[DATA PROVIDED Boundary: Start]

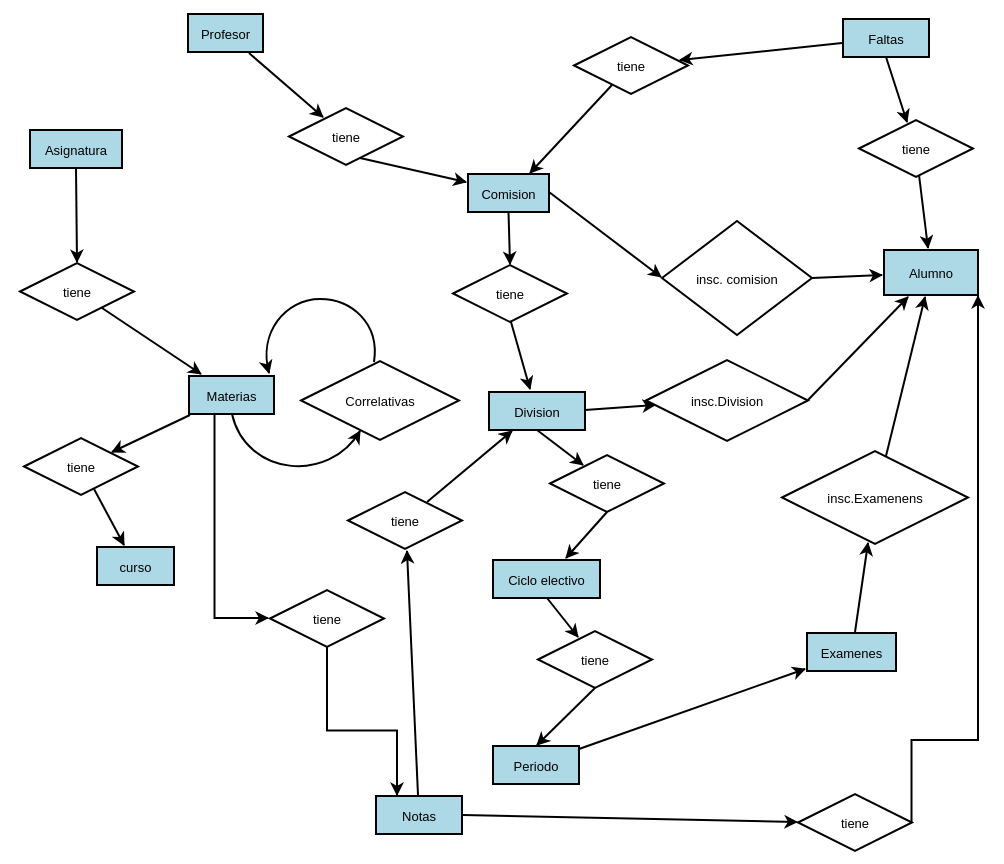
<!DOCTYPE html>
<html lang="es">
<head>
<meta charset="utf-8">
<title>Diagrama entidad-relación</title>
<style>
:root { --paper: #ffffff; --ink: #000000; --entity: #add8e6; }
* { box-sizing: border-box; }
html, body { margin: 0; background: var(--paper); overflow: hidden; }
.diagram {
  position: relative; width: 1004px; height: 864px; overflow: hidden;
  background: var(--paper); color: var(--ink);
  font: 13px/15px "Liberation Sans", Arial, sans-serif;
}
.entity, .relation {
  position: absolute; left: var(--x); top: var(--y); width: var(--w); height: var(--h);
  display: flex; align-items: center; justify-content: center;
  padding-top: 2px; white-space: nowrap;
}
.entity { --h: 40px; background: var(--entity); border: 2px solid var(--ink); }
.relation { --w: 114px; --h: 57px; }
.relation svg { position: absolute; left: 0; top: 0; width: 100%; height: 100%; overflow: visible; }
.relation span { position: relative; }
.rhombus { fill: var(--paper); stroke: var(--ink); stroke-width: 2; }
.links { position: absolute; left: 0; top: 0; fill: none; stroke: var(--ink); stroke-width: 2; }
.links .link { marker-end: url(#arrow); }
.arrowhead { fill: var(--ink); stroke: none; }
</style>
</head>
<body>
<main class="diagram">
  <svg width="0" height="0" style="position:absolute" aria-hidden="true">
    <defs>
      <polygon id="rhombus" class="rhombus" points="0,28.5 57,0 114,28.5 57,57"/>
    </defs>
  </svg>

  <div class="entity" style="--x:187px;--y:13px;--w:77px">Profesor</div>
  <div class="entity" style="--x:842px;--y:18px;--w:88px">Faltas</div>
  <div class="entity" style="--x:29px;--y:129px;--w:94px">Asignatura</div>
  <div class="entity" style="--x:467px;--y:173px;--w:83px">Comision</div>
  <div class="entity" style="--x:883px;--y:249px;--w:96px;--h:47px">Alumno</div>
  <div class="entity" style="--x:188px;--y:375px;--w:87px">Materias</div>
  <div class="entity" style="--x:488px;--y:391px;--w:98px">Division</div>
  <div class="entity" style="--x:96px;--y:546px;--w:79px">curso</div>
  <div class="entity" style="--x:492px;--y:559px;--w:109px">Ciclo electivo</div>
  <div class="entity" style="--x:806px;--y:632px;--w:91px">Examenes</div>
  <div class="entity" style="--x:492px;--y:745px;--w:88px">Periodo</div>
  <div class="entity" style="--x:375px;--y:795px;--w:88px">Notas</div>

  <div class="relation" style="--x:289px;--y:108px"><svg><use href="#rhombus"/></svg><span>tiene</span></div>
  <div class="relation" style="--x:574px;--y:37px"><svg><use href="#rhombus"/></svg><span>tiene</span></div>
  <div class="relation" style="--x:859px;--y:120px"><svg><use href="#rhombus"/></svg><span>tiene</span></div>
  <div class="relation" style="--x:20px;--y:263px"><svg><use href="#rhombus"/></svg><span>tiene</span></div>
  <div class="relation" style="--x:453px;--y:265px"><svg><use href="#rhombus"/></svg><span>tiene</span></div>
  <div class="relation" style="--x:24px;--y:438px"><svg><use href="#rhombus"/></svg><span>tiene</span></div>
  <div class="relation" style="--x:348px;--y:492px"><svg><use href="#rhombus"/></svg><span>tiene</span></div>
  <div class="relation" style="--x:550px;--y:455px"><svg><use href="#rhombus"/></svg><span>tiene</span></div>
  <div class="relation" style="--x:270px;--y:590px"><svg><use href="#rhombus"/></svg><span>tiene</span></div>
  <div class="relation" style="--x:538px;--y:631px"><svg><use href="#rhombus"/></svg><span>tiene</span></div>
  <div class="relation" style="--x:798px;--y:794px"><svg><use href="#rhombus"/></svg><span>tiene</span></div>

  <div class="relation" style="--x:662px;--y:221px;--w:150px;--h:115px"><svg><polygon class="rhombus" points="0,57 75,0 150,57 75,114"/></svg><span>insc. comision</span></div>
  <div class="relation" style="--x:301px;--y:361px;--w:158px;--h:79px"><svg><polygon class="rhombus" points="0,39.5 79,0 158,39.5 79,79"/></svg><span>Correlativas</span></div>
  <div class="relation" style="--x:646px;--y:360px;--w:162px;--h:81px"><svg><polygon class="rhombus" points="0,40.5 81,0 162,40.5 81,81"/></svg><span>insc.Division</span></div>
  <div class="relation" style="--x:782px;--y:451px;--w:186px;--h:93px"><svg><polygon class="rhombus" points="0,46.5 93,0 186,46.5 93,93"/></svg><span>insc.Examenens</span></div>

  <svg class="links" width="1004" height="864" viewBox="0 0 1004 864" aria-hidden="true">
    <defs>
      <marker id="arrow" markerUnits="userSpaceOnUse" markerWidth="15" markerHeight="14" refX="13" refY="7" orient="auto">
        <path class="arrowhead" d="M0 0L14 7L0 14L4 7Z"/>
      </marker>
    </defs>
    <g id="profesor-comision">
      <path class="link" d="M249 53L323 117"/>
      <path class="link" d="M360 158L466 182"/>
    </g>
    <g id="faltas-comision">
      <path class="link" d="M842 43L680 60"/>
      <path class="link" d="M612 85L530 173"/>
    </g>
    <g id="faltas-alumno">
      <path class="link" d="M886 57L907 122"/>
      <path class="link" d="M919 175L928 248"/>
    </g>
    <g id="asignatura-materias">
      <path class="link" d="M76 168L77 262"/>
      <path class="link" d="M102 308L201 374"/>
    </g>
    <g id="comision-division">
      <path class="link" d="M508.5 212L510 264"/>
      <path class="link" d="M511 322L530 389"/>
    </g>
    <g id="comision-alumno">
      <path class="link" d="M549 192L661 277"/>
      <path class="link" d="M812 278L882 275"/>
    </g>
    <g id="division-alumno">
      <path class="link" d="M585 410L655 405"/>
      <path class="link" d="M808 400L908 297"/>
    </g>
    <g id="materias-correlativas">
      <path class="link" d="M232 414C246 476 329 484 360 431"/>
      <path class="link" d="M374 362C380 323 351 299 320 299C286 299 258 332 269 373"/>
    </g>
    <g id="materias-curso">
      <path class="link" d="M190 415L112 452"/>
      <path class="link" d="M94 489L124 545"/>
    </g>
    <g id="materias-notas">
      <path class="link" d="M214.5 414V618H268"/>
      <path class="link" d="M327 647V730.5H397V795"/>
    </g>
    <g id="notas-division">
      <path class="link" d="M418 795L407 551"/>
      <path class="link" d="M427 502L512 431"/>
    </g>
    <g id="division-ciclo">
      <path class="link" d="M537 430L583 465"/>
      <path class="link" d="M607 512L566 558"/>
    </g>
    <g id="ciclo-periodo">
      <path class="link" d="M547 598L578 637"/>
      <path class="link" d="M595 688L537 745"/>
    </g>
    <g id="periodo-examenes">
      <path class="link" d="M579 749L805 669"/>
    </g>
    <g id="examenes-alumno">
      <path class="link" d="M855 632L868 543"/>
      <path class="link" d="M886 456L925 297"/>
    </g>
    <g id="notas-alumno">
      <path class="link" d="M463 815L797 822"/>
      <path class="link" d="M911.5 823V740H978V296"/>
    </g>
  </svg>
</main>
</body>
</html>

[DATA PROVIDED Boundary: End]

WHAT IS BEING ASKED -
In the listing above, find the line holding "background: var(--paper); color: var(--ink);" and the line holding "114px; --h: 57px;", then output those two lines and every line between them exactly.

SOLUTION -
  background: var(--paper); color: var(--ink);
  font: 13px/15px "Liberation Sans", Arial, sans-serif;
}
.entity, .relation {
  position: absolute; left: var(--x); top: var(--y); width: var(--w); height: var(--h);
  display: flex; align-items: center; justify-content: center;
  padding-top: 2px; white-space: nowrap;
}
.entity { --h: 40px; background: var(--entity); border: 2px solid var(--ink); }
.relation { --w: 114px; --h: 57px; }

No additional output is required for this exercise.